(WHAT THE EXERCISE ASKS)
In this exercise, retype exactly and only the lines from the top of the entries below through the line that holds "position: relative; width: 624px;", omitting pictures.

** Opening INPUT RECORDS block **

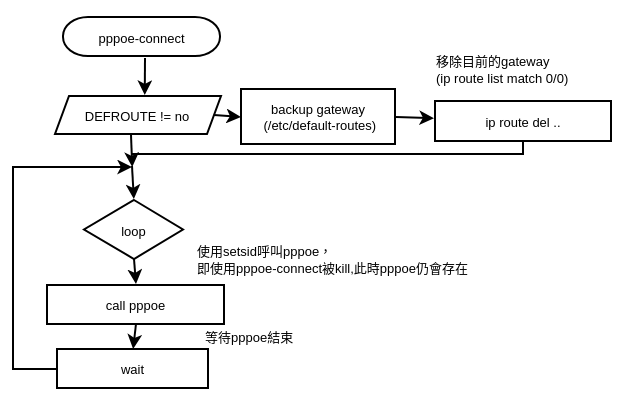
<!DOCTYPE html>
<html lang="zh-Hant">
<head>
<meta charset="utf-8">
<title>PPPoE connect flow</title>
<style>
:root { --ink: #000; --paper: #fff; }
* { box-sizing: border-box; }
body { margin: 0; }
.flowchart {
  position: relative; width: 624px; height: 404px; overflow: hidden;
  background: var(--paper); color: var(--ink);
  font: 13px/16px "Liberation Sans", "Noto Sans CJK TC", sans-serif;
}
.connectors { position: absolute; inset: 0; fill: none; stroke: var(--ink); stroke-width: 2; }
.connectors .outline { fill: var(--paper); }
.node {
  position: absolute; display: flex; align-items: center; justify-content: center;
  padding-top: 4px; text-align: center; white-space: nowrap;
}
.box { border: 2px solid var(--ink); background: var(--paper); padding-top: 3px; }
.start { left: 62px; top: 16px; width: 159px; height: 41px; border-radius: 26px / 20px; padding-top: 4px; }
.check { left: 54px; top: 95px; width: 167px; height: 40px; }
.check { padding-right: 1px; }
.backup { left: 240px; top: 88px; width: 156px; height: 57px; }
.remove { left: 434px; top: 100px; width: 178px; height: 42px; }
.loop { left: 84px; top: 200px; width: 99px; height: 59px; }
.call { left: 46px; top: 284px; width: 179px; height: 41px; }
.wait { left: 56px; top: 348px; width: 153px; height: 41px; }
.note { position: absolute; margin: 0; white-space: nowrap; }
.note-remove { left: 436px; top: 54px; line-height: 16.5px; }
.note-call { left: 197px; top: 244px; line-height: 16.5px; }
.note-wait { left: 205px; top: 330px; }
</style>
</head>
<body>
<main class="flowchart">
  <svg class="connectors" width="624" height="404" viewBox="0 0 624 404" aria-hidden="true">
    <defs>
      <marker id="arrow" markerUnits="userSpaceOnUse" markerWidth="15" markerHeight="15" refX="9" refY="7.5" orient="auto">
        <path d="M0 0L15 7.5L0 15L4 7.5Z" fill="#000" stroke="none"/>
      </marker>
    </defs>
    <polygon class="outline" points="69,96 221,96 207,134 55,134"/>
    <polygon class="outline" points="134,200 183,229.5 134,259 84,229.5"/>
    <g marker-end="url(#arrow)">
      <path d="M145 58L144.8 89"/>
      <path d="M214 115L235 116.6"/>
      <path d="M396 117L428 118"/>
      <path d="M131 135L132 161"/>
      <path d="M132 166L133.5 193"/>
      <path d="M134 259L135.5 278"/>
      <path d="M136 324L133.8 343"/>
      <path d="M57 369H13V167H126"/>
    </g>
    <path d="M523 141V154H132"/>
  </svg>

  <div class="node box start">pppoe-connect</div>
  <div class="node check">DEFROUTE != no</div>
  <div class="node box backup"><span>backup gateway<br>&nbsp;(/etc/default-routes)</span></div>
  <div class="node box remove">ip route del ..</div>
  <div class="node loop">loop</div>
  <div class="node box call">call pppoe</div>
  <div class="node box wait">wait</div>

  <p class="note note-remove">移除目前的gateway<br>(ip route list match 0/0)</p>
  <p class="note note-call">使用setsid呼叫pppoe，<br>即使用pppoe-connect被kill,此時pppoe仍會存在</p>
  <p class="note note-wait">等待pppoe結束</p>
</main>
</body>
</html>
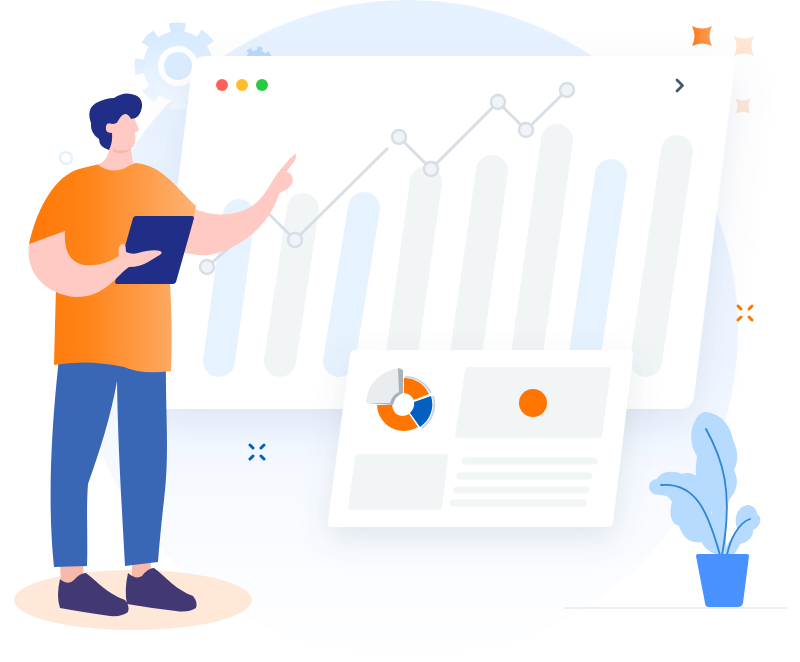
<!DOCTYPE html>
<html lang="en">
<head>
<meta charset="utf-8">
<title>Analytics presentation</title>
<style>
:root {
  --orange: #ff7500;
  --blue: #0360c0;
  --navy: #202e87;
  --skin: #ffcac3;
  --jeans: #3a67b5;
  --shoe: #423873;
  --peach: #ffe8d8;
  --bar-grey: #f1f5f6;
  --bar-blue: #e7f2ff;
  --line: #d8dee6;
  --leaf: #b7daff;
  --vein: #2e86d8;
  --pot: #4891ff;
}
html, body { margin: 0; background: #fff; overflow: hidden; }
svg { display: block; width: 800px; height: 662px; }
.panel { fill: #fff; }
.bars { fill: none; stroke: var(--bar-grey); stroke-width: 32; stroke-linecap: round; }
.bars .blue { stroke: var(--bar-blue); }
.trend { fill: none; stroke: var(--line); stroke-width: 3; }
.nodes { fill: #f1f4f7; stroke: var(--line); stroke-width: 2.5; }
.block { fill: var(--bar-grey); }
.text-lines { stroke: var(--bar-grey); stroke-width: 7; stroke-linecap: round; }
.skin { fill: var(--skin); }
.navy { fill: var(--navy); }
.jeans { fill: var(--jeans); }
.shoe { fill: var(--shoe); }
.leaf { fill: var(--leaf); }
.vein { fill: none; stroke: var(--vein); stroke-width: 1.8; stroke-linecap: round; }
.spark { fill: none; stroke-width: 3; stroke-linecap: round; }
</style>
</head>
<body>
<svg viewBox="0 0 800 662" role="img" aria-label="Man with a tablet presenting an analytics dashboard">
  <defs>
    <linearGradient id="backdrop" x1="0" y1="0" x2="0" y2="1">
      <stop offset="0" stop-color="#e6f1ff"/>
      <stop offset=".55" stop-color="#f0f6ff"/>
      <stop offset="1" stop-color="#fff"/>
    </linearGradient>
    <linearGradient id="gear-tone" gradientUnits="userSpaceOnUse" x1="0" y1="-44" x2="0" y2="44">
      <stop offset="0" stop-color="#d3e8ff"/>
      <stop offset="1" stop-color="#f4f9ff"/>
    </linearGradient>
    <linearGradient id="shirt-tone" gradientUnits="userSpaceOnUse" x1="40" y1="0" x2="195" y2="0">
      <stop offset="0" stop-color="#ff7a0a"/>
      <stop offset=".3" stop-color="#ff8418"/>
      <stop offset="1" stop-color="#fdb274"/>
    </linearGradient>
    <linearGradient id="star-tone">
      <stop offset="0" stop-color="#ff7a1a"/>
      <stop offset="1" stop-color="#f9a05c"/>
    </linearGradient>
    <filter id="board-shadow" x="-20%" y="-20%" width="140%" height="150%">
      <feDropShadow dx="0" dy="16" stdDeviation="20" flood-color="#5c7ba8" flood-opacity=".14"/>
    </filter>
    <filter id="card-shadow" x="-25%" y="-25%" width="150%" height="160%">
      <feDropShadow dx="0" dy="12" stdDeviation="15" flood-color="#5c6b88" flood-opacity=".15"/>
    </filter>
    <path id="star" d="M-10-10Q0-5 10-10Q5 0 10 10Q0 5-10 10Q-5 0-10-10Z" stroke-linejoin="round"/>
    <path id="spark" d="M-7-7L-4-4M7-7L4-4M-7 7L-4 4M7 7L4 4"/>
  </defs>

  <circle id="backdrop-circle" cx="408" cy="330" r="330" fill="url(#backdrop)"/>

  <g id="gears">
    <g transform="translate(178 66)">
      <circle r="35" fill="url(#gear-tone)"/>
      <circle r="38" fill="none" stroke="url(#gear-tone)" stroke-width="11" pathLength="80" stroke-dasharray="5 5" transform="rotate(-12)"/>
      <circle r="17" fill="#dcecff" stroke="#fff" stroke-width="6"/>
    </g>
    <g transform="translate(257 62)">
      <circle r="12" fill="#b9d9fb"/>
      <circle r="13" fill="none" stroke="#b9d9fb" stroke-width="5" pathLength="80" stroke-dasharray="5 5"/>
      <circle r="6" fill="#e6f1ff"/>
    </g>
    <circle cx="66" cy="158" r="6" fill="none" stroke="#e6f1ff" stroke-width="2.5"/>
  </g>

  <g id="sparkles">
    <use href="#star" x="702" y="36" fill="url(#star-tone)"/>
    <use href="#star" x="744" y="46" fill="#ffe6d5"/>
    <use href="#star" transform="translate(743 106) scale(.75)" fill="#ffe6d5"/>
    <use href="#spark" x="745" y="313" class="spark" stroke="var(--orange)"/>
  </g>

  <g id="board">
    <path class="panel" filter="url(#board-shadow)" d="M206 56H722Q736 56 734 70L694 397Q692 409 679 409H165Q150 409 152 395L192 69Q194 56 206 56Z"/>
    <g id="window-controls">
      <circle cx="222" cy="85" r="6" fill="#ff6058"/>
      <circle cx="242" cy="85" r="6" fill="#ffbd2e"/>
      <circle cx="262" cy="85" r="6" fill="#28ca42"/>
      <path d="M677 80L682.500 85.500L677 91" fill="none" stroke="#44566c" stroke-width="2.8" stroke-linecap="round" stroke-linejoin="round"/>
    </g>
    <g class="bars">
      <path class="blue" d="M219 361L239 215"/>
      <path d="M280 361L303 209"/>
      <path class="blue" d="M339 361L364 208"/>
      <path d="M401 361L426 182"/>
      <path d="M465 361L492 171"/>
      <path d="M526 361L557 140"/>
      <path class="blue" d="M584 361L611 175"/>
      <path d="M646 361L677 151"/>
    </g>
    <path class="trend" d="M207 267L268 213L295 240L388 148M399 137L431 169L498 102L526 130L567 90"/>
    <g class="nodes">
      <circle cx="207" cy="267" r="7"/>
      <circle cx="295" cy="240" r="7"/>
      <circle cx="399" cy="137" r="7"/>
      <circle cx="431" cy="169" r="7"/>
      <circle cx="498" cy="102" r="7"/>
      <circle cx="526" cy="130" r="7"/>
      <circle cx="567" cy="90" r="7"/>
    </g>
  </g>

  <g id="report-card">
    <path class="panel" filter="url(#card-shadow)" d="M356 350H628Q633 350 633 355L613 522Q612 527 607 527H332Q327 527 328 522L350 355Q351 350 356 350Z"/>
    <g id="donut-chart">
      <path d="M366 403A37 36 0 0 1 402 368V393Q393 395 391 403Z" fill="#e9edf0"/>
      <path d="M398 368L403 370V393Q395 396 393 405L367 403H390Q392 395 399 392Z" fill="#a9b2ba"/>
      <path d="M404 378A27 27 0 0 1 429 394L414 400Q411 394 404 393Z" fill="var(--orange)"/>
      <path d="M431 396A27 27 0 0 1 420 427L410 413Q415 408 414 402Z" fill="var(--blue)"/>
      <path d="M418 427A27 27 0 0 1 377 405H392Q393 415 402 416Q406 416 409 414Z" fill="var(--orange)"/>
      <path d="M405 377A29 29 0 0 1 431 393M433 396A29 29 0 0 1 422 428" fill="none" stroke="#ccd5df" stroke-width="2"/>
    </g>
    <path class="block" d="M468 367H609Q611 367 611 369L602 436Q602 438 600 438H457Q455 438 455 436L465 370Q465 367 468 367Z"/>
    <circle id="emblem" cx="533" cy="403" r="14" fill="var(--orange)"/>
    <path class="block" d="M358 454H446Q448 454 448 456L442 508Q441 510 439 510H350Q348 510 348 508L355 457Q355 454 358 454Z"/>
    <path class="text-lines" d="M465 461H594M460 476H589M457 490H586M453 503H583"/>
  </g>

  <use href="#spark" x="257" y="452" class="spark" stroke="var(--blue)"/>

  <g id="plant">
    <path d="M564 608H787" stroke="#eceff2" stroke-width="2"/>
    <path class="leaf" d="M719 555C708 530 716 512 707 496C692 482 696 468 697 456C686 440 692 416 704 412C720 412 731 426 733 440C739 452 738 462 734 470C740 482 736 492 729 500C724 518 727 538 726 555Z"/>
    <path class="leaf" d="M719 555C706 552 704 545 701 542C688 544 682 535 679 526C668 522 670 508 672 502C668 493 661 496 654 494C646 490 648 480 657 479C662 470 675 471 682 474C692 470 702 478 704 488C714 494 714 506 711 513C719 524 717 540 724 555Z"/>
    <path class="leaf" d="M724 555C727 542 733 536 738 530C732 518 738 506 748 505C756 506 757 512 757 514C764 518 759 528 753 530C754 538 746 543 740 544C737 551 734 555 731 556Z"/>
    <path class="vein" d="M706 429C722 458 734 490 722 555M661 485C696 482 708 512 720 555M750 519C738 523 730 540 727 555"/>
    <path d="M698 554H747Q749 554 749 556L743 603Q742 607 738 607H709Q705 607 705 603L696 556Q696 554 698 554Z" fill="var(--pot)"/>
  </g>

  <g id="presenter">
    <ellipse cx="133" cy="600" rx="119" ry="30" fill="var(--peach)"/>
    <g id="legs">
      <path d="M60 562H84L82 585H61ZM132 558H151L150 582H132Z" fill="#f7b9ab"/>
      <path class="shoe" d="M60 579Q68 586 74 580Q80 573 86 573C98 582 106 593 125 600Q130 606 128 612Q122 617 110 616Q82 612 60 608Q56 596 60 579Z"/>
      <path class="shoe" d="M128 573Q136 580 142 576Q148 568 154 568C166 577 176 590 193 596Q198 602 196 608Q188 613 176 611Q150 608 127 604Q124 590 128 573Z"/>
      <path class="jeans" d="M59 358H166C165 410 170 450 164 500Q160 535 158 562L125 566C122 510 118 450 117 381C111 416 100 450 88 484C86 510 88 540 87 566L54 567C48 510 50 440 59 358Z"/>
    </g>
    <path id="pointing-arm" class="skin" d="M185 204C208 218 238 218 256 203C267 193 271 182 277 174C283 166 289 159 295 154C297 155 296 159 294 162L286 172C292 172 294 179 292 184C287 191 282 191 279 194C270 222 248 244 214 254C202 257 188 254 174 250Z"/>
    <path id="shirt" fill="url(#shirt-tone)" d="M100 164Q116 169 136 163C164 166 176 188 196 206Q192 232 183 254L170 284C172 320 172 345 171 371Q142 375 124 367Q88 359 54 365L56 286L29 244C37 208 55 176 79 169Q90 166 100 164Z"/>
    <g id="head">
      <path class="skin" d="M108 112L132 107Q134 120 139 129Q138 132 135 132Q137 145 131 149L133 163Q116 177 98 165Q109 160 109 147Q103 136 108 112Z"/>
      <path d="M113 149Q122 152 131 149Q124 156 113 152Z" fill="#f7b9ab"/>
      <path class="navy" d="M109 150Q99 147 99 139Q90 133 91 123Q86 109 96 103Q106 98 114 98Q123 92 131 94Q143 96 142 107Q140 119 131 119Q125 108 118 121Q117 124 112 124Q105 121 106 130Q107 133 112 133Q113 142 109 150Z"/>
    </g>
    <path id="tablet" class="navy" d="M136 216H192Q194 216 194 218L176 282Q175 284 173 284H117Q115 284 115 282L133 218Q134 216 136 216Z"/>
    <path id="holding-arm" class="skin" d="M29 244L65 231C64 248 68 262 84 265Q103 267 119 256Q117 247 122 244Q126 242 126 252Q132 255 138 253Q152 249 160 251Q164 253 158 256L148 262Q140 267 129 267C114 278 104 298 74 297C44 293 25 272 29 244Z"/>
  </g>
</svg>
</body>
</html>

** Closing INPUT RECORDS block **

(OUTPUT BELOW)
<!DOCTYPE html>
<html lang="zh-Hant">
<head>
<meta charset="utf-8">
<title>PPPoE connect flow</title>
<style>
:root { --ink: #000; --paper: #fff; }
* { box-sizing: border-box; }
body { margin: 0; }
.flowchart {
  position: relative; width: 624px; height: 404px; overflow: hidden;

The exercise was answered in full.